Google thinks quantum computing is going to solve some of our biggest computing problems. So it’s bought a quantum computer.
The $15 million computer, created by D-Wave Systems, marks a major first for Google, which is teaming up with NASA to explore how quantum computing will change the the company processes all the information it collects.
Quantum computing, which sounds like something out of science fiction, uses quantum mechanics to operate on data. I’ll spare you the specifics, but essentially the technology allows computers to not only work faster, but also do so with lots more information. (In theory, anyway; researchers are still validating the claims.)
The concept can be applied to a variety of ideas, but Google plans to focus its efforts on machine learning, which is a study of how computers learn from data. This, in turn, means better results for features like personalized search and real-time traffic monitoring, both of which rely on lots of data from many sources at once.
Google engineering director Hartmut Neven doesn’t understate what he thinks the project will do for computing. “We actually think quantum machine learning may provide the most creative problem-solving process under the known laws of physics,” he writes in a post on the Google Research Blog.
And Google’s not alone. Lockheed Martin (which bought a D-Wave Quantum computer in 2011), IBM, Microsoft, and BlackBerry creator Mike Lazaridis are all exploring the potential uses for quantum computing.
Also joining in is the Institute for Quantum Computing (IQC) in Waterloo, Ontario, which is the second-largest quantum computing center in the world. “The holy grail is a general purpose quantum computer.

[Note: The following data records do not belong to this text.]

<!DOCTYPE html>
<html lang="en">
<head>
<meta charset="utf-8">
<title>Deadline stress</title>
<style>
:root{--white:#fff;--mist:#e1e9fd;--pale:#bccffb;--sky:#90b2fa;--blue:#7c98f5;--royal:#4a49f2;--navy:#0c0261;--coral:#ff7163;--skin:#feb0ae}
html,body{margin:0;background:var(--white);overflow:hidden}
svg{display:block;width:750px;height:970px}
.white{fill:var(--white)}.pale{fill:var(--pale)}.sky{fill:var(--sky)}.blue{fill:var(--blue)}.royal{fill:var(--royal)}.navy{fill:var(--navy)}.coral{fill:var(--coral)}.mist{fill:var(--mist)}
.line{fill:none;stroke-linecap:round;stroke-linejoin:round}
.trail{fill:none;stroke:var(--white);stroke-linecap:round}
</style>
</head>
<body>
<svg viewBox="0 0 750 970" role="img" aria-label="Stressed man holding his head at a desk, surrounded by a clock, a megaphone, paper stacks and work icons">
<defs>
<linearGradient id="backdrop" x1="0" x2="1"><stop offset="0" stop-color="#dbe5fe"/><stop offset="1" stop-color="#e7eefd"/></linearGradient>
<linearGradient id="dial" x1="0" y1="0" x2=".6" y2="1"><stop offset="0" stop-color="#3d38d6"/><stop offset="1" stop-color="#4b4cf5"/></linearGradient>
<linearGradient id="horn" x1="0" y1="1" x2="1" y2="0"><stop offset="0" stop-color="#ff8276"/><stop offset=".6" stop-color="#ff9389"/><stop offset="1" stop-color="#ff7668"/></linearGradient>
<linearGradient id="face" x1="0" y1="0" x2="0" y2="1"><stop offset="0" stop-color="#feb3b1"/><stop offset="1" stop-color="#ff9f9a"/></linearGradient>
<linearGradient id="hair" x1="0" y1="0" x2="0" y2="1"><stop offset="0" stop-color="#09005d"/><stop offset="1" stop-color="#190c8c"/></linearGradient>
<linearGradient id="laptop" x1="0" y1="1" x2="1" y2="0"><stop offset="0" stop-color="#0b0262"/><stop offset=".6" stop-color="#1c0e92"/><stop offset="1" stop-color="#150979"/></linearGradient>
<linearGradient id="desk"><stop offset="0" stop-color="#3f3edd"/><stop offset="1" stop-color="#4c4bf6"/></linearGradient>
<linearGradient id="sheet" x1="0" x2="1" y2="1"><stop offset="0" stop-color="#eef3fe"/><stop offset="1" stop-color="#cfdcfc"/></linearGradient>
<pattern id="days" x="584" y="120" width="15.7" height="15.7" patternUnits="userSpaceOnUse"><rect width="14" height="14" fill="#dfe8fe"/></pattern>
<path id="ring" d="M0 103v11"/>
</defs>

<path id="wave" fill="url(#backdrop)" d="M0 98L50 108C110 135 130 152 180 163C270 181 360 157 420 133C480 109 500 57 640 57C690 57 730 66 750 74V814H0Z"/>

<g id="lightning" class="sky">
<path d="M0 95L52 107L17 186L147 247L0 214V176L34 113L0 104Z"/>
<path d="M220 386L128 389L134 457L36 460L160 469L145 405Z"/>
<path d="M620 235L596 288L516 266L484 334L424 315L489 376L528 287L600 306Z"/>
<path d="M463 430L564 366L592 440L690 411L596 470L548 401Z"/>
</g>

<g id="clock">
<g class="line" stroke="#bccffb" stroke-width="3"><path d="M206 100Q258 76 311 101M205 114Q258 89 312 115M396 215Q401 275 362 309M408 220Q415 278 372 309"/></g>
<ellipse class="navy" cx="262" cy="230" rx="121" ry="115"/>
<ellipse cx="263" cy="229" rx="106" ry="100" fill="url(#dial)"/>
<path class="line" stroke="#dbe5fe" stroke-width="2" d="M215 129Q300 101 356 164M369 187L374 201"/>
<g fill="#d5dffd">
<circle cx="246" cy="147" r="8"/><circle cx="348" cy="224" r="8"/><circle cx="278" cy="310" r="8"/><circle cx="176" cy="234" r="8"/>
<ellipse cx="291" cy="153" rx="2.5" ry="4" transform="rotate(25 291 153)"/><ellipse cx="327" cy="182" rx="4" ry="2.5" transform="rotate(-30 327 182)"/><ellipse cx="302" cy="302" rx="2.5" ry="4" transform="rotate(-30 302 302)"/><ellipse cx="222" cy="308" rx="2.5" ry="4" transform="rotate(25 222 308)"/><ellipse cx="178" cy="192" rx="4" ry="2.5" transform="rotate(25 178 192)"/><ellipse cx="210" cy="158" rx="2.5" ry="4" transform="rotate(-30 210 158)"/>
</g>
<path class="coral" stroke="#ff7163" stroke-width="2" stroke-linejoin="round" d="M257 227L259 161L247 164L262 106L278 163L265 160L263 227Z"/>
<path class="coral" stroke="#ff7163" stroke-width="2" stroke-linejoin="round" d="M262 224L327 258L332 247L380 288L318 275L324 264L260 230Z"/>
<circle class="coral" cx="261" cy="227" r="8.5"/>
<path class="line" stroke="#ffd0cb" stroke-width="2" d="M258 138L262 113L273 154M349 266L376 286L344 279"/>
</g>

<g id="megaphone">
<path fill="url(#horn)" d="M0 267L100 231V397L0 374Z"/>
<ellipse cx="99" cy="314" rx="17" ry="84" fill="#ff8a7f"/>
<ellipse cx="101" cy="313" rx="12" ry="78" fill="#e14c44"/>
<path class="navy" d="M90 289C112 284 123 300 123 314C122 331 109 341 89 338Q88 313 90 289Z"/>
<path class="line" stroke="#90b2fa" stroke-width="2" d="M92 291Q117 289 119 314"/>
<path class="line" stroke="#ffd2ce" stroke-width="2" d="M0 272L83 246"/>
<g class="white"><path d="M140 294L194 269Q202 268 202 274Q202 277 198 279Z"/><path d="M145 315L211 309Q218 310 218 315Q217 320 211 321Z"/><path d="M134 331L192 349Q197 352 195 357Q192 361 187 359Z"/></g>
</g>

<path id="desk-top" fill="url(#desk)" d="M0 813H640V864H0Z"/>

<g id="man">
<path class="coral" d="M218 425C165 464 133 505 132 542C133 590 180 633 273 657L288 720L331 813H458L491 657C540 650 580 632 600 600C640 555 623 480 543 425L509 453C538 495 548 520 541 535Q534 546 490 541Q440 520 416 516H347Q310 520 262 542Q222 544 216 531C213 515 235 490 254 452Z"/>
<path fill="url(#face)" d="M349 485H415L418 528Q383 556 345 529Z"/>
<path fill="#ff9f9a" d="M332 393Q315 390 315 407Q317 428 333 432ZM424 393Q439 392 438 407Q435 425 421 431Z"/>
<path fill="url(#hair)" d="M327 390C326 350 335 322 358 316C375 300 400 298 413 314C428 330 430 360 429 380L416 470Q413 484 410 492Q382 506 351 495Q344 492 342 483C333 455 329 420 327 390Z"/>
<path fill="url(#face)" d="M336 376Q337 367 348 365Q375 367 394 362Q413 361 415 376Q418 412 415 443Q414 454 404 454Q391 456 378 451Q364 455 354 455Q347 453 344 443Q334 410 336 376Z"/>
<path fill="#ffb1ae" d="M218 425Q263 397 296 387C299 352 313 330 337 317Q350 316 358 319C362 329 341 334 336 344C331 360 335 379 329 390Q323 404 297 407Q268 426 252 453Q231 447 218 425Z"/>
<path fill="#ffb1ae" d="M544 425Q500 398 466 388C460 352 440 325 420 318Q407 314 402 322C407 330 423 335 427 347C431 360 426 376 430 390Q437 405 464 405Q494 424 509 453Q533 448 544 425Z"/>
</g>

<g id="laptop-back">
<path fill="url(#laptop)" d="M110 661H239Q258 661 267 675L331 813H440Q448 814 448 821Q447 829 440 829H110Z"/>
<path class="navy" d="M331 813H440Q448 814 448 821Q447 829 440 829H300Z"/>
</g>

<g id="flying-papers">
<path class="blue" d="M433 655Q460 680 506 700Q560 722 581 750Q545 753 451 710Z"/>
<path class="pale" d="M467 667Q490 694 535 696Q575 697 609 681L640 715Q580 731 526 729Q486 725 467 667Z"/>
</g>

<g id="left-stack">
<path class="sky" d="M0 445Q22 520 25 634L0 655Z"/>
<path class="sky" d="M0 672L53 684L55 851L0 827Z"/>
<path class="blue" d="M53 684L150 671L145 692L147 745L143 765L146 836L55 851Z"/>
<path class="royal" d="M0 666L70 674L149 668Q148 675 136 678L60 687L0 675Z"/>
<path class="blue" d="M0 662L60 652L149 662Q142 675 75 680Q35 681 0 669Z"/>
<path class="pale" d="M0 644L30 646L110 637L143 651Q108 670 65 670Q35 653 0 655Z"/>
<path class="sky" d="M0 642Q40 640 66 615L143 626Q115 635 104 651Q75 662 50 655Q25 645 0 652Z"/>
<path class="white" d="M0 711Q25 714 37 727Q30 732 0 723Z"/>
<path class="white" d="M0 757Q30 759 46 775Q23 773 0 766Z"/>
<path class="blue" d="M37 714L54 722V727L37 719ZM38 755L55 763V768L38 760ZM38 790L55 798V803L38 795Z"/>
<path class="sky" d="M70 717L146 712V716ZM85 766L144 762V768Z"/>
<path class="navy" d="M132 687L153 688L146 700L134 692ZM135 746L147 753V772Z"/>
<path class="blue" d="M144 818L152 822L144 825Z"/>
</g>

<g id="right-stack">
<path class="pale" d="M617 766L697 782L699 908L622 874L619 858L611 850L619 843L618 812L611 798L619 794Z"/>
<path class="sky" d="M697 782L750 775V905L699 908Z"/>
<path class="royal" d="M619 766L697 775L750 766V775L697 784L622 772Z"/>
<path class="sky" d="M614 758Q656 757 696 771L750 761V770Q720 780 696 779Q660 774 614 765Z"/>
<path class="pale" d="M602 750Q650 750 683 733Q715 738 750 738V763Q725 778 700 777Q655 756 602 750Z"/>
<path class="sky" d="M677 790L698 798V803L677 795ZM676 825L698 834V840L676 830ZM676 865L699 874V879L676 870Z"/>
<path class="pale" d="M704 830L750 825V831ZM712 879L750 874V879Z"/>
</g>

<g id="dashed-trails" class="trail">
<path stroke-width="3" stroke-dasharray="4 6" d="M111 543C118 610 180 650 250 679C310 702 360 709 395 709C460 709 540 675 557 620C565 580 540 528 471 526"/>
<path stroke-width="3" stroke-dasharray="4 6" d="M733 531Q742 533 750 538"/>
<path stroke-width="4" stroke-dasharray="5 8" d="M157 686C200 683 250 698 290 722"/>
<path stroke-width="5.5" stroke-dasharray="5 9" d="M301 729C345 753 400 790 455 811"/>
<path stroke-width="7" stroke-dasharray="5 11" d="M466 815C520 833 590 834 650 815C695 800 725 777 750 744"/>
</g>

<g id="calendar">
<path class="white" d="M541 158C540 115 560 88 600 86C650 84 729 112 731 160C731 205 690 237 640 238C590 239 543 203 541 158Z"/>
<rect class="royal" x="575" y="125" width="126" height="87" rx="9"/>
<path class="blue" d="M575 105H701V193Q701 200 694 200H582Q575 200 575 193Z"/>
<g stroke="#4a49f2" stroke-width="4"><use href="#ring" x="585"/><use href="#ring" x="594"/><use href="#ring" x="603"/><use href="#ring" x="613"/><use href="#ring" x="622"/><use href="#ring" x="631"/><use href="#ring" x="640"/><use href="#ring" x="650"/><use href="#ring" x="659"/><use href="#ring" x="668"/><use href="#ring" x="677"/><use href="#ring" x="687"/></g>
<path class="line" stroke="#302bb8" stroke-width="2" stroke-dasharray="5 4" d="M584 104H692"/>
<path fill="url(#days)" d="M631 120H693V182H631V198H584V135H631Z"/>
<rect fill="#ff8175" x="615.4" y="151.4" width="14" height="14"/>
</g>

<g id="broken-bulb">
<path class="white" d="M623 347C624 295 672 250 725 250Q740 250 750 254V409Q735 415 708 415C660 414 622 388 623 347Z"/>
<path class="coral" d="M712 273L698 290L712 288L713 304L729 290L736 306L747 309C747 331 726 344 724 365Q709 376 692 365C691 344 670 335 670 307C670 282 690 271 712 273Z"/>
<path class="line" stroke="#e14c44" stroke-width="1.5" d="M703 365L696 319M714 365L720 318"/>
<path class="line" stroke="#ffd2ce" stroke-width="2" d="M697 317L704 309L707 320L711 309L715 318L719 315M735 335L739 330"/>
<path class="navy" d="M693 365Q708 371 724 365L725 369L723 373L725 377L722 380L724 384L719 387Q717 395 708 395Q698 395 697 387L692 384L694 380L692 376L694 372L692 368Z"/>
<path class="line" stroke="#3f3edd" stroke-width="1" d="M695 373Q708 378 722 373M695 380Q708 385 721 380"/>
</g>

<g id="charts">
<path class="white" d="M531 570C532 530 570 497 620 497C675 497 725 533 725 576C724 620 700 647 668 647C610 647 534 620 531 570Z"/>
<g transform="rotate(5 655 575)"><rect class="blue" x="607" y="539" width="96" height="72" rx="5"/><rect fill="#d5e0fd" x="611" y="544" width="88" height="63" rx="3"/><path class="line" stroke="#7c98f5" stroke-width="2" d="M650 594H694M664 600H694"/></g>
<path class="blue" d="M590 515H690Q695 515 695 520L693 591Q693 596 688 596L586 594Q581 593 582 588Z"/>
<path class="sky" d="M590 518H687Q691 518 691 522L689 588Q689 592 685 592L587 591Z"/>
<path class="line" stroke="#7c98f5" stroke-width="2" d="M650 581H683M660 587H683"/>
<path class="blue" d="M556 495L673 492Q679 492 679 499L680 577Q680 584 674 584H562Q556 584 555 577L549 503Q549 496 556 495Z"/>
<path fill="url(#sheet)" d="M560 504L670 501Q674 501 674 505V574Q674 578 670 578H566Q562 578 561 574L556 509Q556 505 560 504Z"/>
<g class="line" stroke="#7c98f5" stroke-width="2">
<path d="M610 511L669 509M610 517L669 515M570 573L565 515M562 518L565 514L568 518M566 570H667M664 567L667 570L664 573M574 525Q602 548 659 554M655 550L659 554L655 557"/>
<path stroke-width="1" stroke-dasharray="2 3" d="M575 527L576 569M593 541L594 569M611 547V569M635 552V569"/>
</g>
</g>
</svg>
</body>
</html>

That will be many many orders of magnitude more powerful than all the computers in the world today,” IQC executive-in-residence Rob Crow told VentureBeat.